Task requirements:
Scan the data below for the string "dynamic". Copy every line where it appears.

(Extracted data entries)
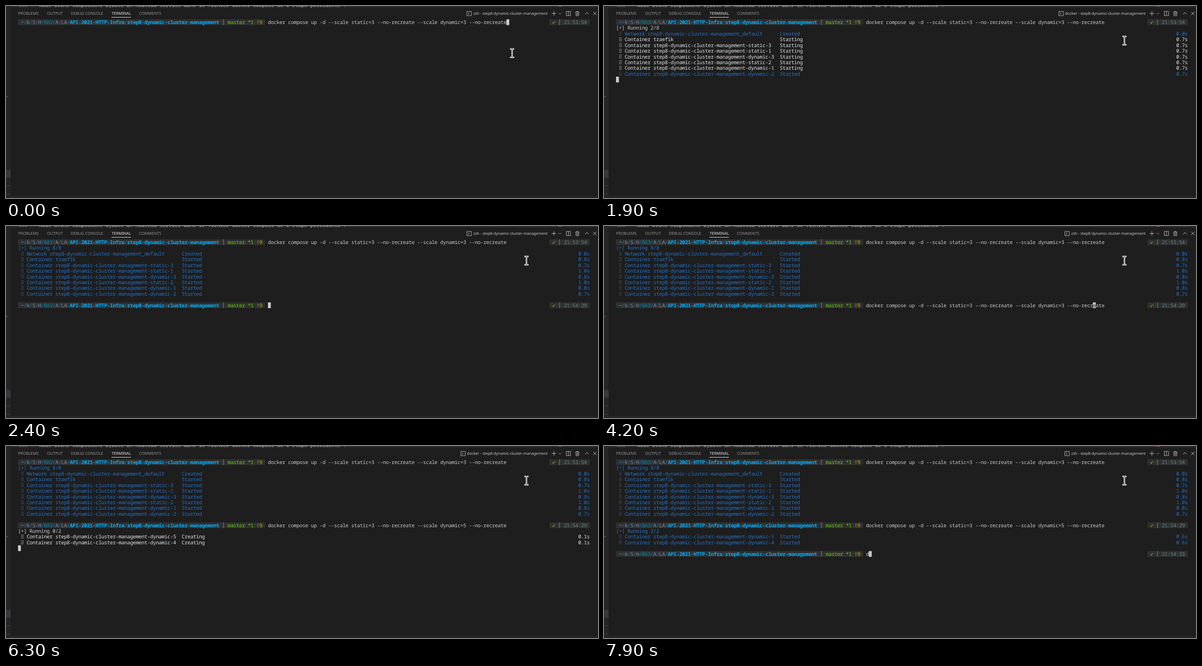
These frames come from a looping animation (1280x416 px, 8 s). An HTML page with a canvas:

```html
<!DOCTYPE html>
<html lang="en">
<head>
<meta charset="utf-8">
<title>Terminal scaling</title>
<style>
html, body { margin: 0; width: 100%; height: 100%; overflow: hidden; background: #1e1e1e; }
canvas { display: block; }
</style>
</head>
<body>
<canvas id="stage" width="1280" height="416"></canvas>
<script>
const ctx = document.getElementById('stage').getContext('2d');
const LOOP = 8000;
// The screen is shown scaled down: 14px type in 8 x 16 px terminal cells.
const SCALE = 0.7764;
const LEFT = 26, TOP = 28.9, CELL = 8 * SCALE, ROW = 16 * SCALE;
const BASELINE = 13 * SCALE;
const MONO = `${14 * SCALE}px "Noto Sans Mono", "DejaVu Sans Mono", monospace`;
const SANS = '"Noto Sans", sans-serif';
const BG = '#1e1e1e', FG = '#cccccc', WHITE = '#e5e5e5', BLUE = '#2472c8';
const ANCHOR = '#00afff', PATH = '#0087af', SHORT = '#8787af', SEGMENT = '#303030';
const PROJECT = 'step8-dynamic-cluster-management';
const INPUT_COL = 87;

const command = count =>
  `docker compose up -d --scale static=3 --no-recreate --scale dynamic=${count} --no-recreate`;
const container = name => `Container ${PROJECT}-${name}`;

// label, final tenths of a second, tick at which it shows as done
const firstRun = [
  [`Network ${PROJECT}_default`, 0, 0, 'Created'],
  ['Container traefik', 8, 8],
  [container('static-3'), 7, 8],
  [container('static-1'), 10, 10],
  [container('dynamic-3'), 8, 8],
  [container('static-2'), 10, 10],
  [container('dynamic-1'), 8, 8],
  [container('dynamic-2'), 7, 7]
];
const secondRun = [
  [container('dynamic-5'), 6, 6],
  [container('dynamic-4'), 6, 6]
];

const cellX = col => LEFT + col * CELL;
const rowY = row => TOP + row * ROW;

function rect(color, x, y, w, h) {
  ctx.fillStyle = color;
  ctx.fillRect(x, y, w, h);
}

function line(color, width, ...paths) {
  ctx.strokeStyle = color;
  ctx.lineWidth = width;
  ctx.beginPath();
  for (const path of paths) {
    path.forEach(([x, y], i) => i ? ctx.lineTo(x, y) : ctx.moveTo(x, y));
  }
  ctx.stroke();
}

function write(text, col, row, color = FG, bold = false) {
  ctx.font = (bold ? 'bold ' : '') + MONO;
  ctx.fillStyle = color;
  [...text].forEach((ch, i) => {
    if (ch !== ' ') ctx.fillText(ch, cellX(col + i), rowY(row) + BASELINE);
  });
  return col + text.length;
}

function label(text, x, size, color, align = 'left') {
  ctx.font = `${size}px ${SANS}`;
  ctx.fillStyle = color;
  ctx.textAlign = align;
  ctx.fillText(text, x, 19.3);
  ctx.textAlign = 'left';
}

function separator(col, row) {
  rect('#949494', cellX(col) + 2.7, rowY(row), 0.9, ROW);
}

function prompt(row, clock) {
  const y = rowY(row);
  rect(SEGMENT, LEFT, y, 86 * CELL, ROW);
  rect(SEGMENT, cellX(185), y, 14 * CELL, ROW);
  let col = write('~', 1, row, ANCHOR, true);
  for (const dir of ['k', 'S', 'H', 'BA3', 'A', 'LA']) {
    col = write('/', col, row, PATH);
    col = write(dir, col, row, dir === 'BA3' ? PATH : SHORT);
  }
  col = write('/', col, row, PATH);
  col = write('API-2021-HTTP-Infra', col, row, ANCHOR, true);
  col = write('/', col, row, PATH);
  write(PROJECT, col, row, ANCHOR, true);
  separator(71, row);
  write('master *1', 73, row, '#5fd700');
  write('!9', 83, row, '#d7af00');
  write('✔', 186, row, '#5faf00');
  separator(188, row);
  write(clock, 190, row, '#5f8787');
}

function cursor(col, row, under = ' ') {
  rect(FG, cellX(col), rowY(row), CELL, ROW);
  write(under, col, row, BG);
}

function bullet(row, color) {
  for (const x of [1.6, 4.7]) {
    for (const y of [2.8, 6, 9.2]) rect(color, cellX(1) + x - 0.7, rowY(row) + y - 0.7, 1.4, 1.4);
  }
}

function progress(jobs, row, tick) {
  const done = jobs.filter(job => tick >= job[2]).length;
  write(`[+] Running ${done}/${jobs.length}`, 0, row, done === jobs.length ? BLUE : FG);
  jobs.forEach(([name, tenths, doneTick, result = 'Started'], i) => {
    const finished = tick >= doneTick;
    const color = finished ? BLUE : WHITE;
    const r = row + 1 + i;
    bullet(r, color);
    write(name, 3, r, color);
    write(finished ? result : tick < 2 ? 'Creating' : 'Starting', 57, r, color);
    write(((finished ? tenths : tick) / 10).toFixed(1) + 's', 195, r, color);
  });
}

function run(t, enter, jobs, row) {
  const tick = Math.floor((t - enter - 100) / 100);
  if (tick > 0) progress(jobs, row, tick);
  return tick > 0 ? row + jobs.length + 1 : row;
}

function editing(t) {
  if (t < 3100) return ['', 0];
  if (t < 3600) return [command(3), 83];
  if (t < 4200) return [command(3), 82];
  if (t < 5500) {
    const step = Math.min(5, Math.floor((t - 4100) / 100));
    return [command(3), 82 - Math.round(step * 2.6)];
  }
  return t < 5600 ? [command(''), 68] : [command(5), 69];
}

function terminal(t) {
  prompt(0, '21:53:54');
  write(command(3), INPUT_COL, 0);
  if (t < 1100) return cursor(INPUT_COL + 83, 0);

  const firstEnd = run(t, 1100, firstRun, 1);
  if (t < 2300) return cursor(0, firstEnd);

  prompt(11, '21:54:29');
  const [text, at] = editing(t);
  write(text, INPUT_COL, 11);
  if (t < 6100) return cursor(INPUT_COL + at, 11, text[at]);

  const secondEnd = run(t, 6100, secondRun, 12);
  if (t < 6900) return cursor(0, secondEnd);

  prompt(16, '21:54:33');
  const typed = t < 7900 ? '' : 'd';
  write(typed, INPUT_COL, 16);
  cursor(INPUT_COL + typed.length, 16);
}

function surroundings() {
  rect(BG, 0, 0, 1280, 416);
  rect('#414141', 10, 1, 1270, 1);
  ctx.save();
  ctx.beginPath();
  ctx.rect(10, 0, 1270, 4);
  ctx.clip();
  ctx.font = MONO;
  ctx.fillStyle = '#858585';
  ctx.fillText('100', 27, 2.3);
  ctx.fillStyle = FG;
  ctx.fillText("*  Nous avons simplement ajouté un nouveau service dans le fichier docker-compose de l'étape précédente :", 52, 2.3);
  ctx.restore();
  rect('#a0543c', 1194, 0, 8, 1);

  rect('#252526', 0, 0, 10, 416);
  rect('#37373d', 0, 355, 10, 17);
  rect('#414141', 0, 389, 10, 1);
  rect('#414141', 0, 407, 10, 1);
  rect('#a8a8a8', 0, 195.5, 1.2, 1.2);
  rect('#a8a8a8', 2.8, 195.5, 1.2, 1.2);
  rect('#252526', 10, 412, 1270, 4);
}

function header(t) {
  const tabs = [['PROBLEMS', 26.2], ['OUTPUT', 89], ['DEBUG CONSOLE', 140],
    ['TERMINAL', 228.4], ['COMMENTS', 287.6]];
  for (const [name, x] of tabs) label(name, x, 11 * SCALE, name === 'TERMINAL' ? '#e7e7e7' : '#969696');
  rect('#e7e7e7', 228, 24, 42, 1);

  const busy = (t >= 1200 && t < 2400) || (t >= 6200 && t < 7000);
  label(`${busy ? 'docker' : 'zsh'} - ${PROJECT}`, 1171, 8.27, FG, 'right');
  const x = busy ? 983 : 996;
  const ink = '#c5c5c5';
  ctx.strokeStyle = ink;
  ctx.lineWidth = 0.9;
  ctx.strokeRect(x + 0.5, 11.8, 9.6, 9.2);
  line(ink, 0.9, [[x + 3, 13.8], [x + 5.8, 16.4], [x + 3, 19]]);

  line(ink, 1, [[1179.8, 16.2], [1189.6, 16.2]], [[1184.7, 11.3], [1184.7, 21.1]]);
  line(ink, 0.8, [[1194.7, 15], [1197.5, 17.8], [1200.3, 15]]);
  ctx.lineWidth = 0.9;
  ctx.strokeRect(1211.5, 11.8, 9, 9);
  line(ink, 0.9, [[1216, 11.8], [1216, 20.8]]);
  line(ink, 0.9,
    [[1230.8, 13.3], [1239.8, 13.3]],
    [[1233.7, 13.3], [1233.7, 11.7], [1236.9, 11.7], [1236.9, 13.3]],
    [[1232, 13.3], [1232.4, 21], [1238.2, 21], [1238.6, 13.3]],
    [[1234.3, 15], [1234.3, 19.3]], [[1236.3, 15], [1236.3, 19.3]]);
  line(ink, 1, [[1252, 18], [1256, 14], [1260, 18]]);
  line(ink, 1, [[1269.6, 12.6], [1276.6, 19.6]], [[1276.6, 12.6], [1269.6, 19.6]]);
}

function pointer(t) {
  const step = Math.min(3, Math.floor(t / 100));
  const ease = 1 - (1 - step / 3) ** 1.3;
  const x = 1094.3 + 31 * ease, y = 102.2 - 27.3 * ease;
  const shape = [
    [[x - 3, y - 9], [x + 3, y - 9]],
    [[x, y - 9], [x, y + 9]],
    [[x - 3, y + 9], [x + 3, y + 9]]
  ];
  ctx.lineCap = 'square';
  line('#ffffff', 3, ...shape);
  line('#202020', 0.7, ...shape);
  ctx.lineCap = 'butt';
}

function draw() {
  const t = (performance.now() - start) % LOOP;
  surroundings();
  header(t);
  terminal(t);
  pointer(t);
  requestAnimationFrame(draw);
}

ctx.textRendering = 'geometricPrecision';
const start = performance.now();
draw();
</script>
</body>
</html>
```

Result:
const PROJECT = 'step8-dynamic-cluster-management';
  `docker compose up -d --scale static=3 --no-recreate --scale dynamic=${count} --no-recreate`;
  [container('dynamic-3'), 8, 8],
  [container('dynamic-1'), 8, 8],
  [container('dynamic-2'), 7, 7]
  [container('dynamic-5'), 6, 6],
  [container('dynamic-4'), 6, 6]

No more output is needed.